══ Data

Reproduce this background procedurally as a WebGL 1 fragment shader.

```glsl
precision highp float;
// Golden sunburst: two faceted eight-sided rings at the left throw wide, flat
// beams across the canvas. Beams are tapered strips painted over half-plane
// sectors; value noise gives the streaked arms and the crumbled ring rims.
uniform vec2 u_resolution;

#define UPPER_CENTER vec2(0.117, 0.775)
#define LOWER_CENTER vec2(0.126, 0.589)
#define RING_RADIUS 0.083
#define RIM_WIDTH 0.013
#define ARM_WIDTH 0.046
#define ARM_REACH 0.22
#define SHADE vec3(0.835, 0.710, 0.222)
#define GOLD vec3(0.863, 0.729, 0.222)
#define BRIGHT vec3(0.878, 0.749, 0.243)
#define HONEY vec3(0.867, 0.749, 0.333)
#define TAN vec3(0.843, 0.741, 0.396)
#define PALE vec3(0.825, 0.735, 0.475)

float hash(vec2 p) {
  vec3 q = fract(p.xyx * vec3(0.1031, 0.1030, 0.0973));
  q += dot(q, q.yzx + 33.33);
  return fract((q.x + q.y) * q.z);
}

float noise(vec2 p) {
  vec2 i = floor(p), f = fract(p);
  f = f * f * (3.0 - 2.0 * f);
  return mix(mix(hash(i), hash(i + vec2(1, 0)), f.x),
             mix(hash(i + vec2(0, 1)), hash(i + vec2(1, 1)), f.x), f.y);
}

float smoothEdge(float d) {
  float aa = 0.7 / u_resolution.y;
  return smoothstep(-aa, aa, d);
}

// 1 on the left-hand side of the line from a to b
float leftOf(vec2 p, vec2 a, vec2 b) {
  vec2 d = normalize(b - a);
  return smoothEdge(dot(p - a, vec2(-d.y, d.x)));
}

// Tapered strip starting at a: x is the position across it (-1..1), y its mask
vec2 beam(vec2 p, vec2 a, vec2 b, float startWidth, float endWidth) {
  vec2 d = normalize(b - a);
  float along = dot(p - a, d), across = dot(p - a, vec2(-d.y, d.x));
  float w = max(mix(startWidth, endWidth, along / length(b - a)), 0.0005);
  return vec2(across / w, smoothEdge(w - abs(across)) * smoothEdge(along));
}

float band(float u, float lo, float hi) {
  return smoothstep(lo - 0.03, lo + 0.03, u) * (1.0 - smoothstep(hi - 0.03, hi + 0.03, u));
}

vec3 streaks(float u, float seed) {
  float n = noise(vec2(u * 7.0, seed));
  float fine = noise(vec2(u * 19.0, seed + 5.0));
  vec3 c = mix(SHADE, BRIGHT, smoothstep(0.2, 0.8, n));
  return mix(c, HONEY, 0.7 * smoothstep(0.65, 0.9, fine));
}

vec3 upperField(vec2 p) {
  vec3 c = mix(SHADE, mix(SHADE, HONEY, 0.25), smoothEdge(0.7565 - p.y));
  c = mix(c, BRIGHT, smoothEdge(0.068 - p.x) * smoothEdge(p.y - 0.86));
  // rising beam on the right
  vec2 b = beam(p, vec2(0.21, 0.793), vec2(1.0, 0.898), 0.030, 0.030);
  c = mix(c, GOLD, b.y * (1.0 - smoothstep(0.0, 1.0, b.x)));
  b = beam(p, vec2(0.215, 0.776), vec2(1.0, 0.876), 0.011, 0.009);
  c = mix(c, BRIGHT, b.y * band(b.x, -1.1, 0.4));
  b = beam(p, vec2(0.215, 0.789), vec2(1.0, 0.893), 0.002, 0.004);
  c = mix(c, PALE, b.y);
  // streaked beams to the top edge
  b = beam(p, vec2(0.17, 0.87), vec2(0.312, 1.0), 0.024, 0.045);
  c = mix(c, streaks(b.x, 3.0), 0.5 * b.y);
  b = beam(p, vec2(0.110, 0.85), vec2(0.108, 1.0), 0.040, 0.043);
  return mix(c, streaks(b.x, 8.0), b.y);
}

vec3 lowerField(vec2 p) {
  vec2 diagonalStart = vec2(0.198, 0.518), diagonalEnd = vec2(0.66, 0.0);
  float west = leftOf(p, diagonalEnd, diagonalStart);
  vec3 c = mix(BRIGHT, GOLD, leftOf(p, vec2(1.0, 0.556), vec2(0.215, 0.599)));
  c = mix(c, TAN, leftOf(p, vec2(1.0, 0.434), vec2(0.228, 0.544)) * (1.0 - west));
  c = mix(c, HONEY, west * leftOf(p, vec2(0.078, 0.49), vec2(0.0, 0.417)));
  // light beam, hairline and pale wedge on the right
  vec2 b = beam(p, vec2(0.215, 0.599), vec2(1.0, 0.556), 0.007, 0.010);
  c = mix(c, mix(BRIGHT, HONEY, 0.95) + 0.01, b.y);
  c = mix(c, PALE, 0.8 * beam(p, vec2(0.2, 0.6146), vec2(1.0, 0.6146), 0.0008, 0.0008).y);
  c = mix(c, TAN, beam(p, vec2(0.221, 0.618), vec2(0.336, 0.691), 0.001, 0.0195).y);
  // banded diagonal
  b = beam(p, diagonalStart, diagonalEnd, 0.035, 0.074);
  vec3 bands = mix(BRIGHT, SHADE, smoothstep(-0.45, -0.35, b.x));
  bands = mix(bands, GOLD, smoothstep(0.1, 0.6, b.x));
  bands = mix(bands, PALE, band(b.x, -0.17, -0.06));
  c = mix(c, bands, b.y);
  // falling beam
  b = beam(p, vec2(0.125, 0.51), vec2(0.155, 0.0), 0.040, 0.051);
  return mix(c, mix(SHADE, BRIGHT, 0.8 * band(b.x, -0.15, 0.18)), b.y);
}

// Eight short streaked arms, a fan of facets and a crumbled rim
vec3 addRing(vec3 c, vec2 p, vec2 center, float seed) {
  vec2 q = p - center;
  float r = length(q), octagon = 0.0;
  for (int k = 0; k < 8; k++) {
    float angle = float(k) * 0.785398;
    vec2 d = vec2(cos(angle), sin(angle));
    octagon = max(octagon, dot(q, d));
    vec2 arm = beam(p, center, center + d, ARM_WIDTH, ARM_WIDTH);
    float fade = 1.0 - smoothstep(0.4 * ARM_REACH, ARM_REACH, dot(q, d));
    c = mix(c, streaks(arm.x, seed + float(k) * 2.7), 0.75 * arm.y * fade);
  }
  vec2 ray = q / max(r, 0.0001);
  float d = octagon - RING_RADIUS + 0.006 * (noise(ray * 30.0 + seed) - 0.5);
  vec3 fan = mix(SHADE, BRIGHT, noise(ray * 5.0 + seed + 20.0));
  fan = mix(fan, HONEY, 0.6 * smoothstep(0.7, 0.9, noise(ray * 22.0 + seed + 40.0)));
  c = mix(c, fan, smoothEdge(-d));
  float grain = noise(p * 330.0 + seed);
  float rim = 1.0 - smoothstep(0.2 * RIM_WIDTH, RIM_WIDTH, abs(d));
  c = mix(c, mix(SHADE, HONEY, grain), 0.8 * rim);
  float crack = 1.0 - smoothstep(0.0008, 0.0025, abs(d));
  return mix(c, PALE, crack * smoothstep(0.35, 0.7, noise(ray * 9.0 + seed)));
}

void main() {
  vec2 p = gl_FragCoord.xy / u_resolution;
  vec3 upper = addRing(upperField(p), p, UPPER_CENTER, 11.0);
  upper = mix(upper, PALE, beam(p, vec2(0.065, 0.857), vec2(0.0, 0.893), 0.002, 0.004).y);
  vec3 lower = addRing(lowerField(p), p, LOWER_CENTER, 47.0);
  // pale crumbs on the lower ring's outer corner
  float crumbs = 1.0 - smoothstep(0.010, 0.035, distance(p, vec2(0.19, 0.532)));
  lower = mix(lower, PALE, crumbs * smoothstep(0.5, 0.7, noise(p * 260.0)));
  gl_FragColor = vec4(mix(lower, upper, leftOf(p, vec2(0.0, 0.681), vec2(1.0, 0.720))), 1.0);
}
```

════

→ Exercise directions
Your response should be the lines of the entries above that include the string "BRIGHT".

→ Your response
#define BRIGHT vec3(0.878, 0.749, 0.243)
  vec3 c = mix(SHADE, BRIGHT, smoothstep(0.2, 0.8, n));
  c = mix(c, BRIGHT, smoothEdge(0.068 - p.x) * smoothEdge(p.y - 0.86));
  c = mix(c, BRIGHT, b.y * band(b.x, -1.1, 0.4));
  vec3 c = mix(BRIGHT, GOLD, leftOf(p, vec2(1.0, 0.556), vec2(0.215, 0.599)));
  c = mix(c, mix(BRIGHT, HONEY, 0.95) + 0.01, b.y);
  vec3 bands = mix(BRIGHT, SHADE, smoothstep(-0.45, -0.35, b.x));
  return mix(c, mix(SHADE, BRIGHT, 0.8 * band(b.x, -0.15, 0.18)), b.y);
  vec3 fan = mix(SHADE, BRIGHT, noise(ray * 5.0 + seed + 20.0));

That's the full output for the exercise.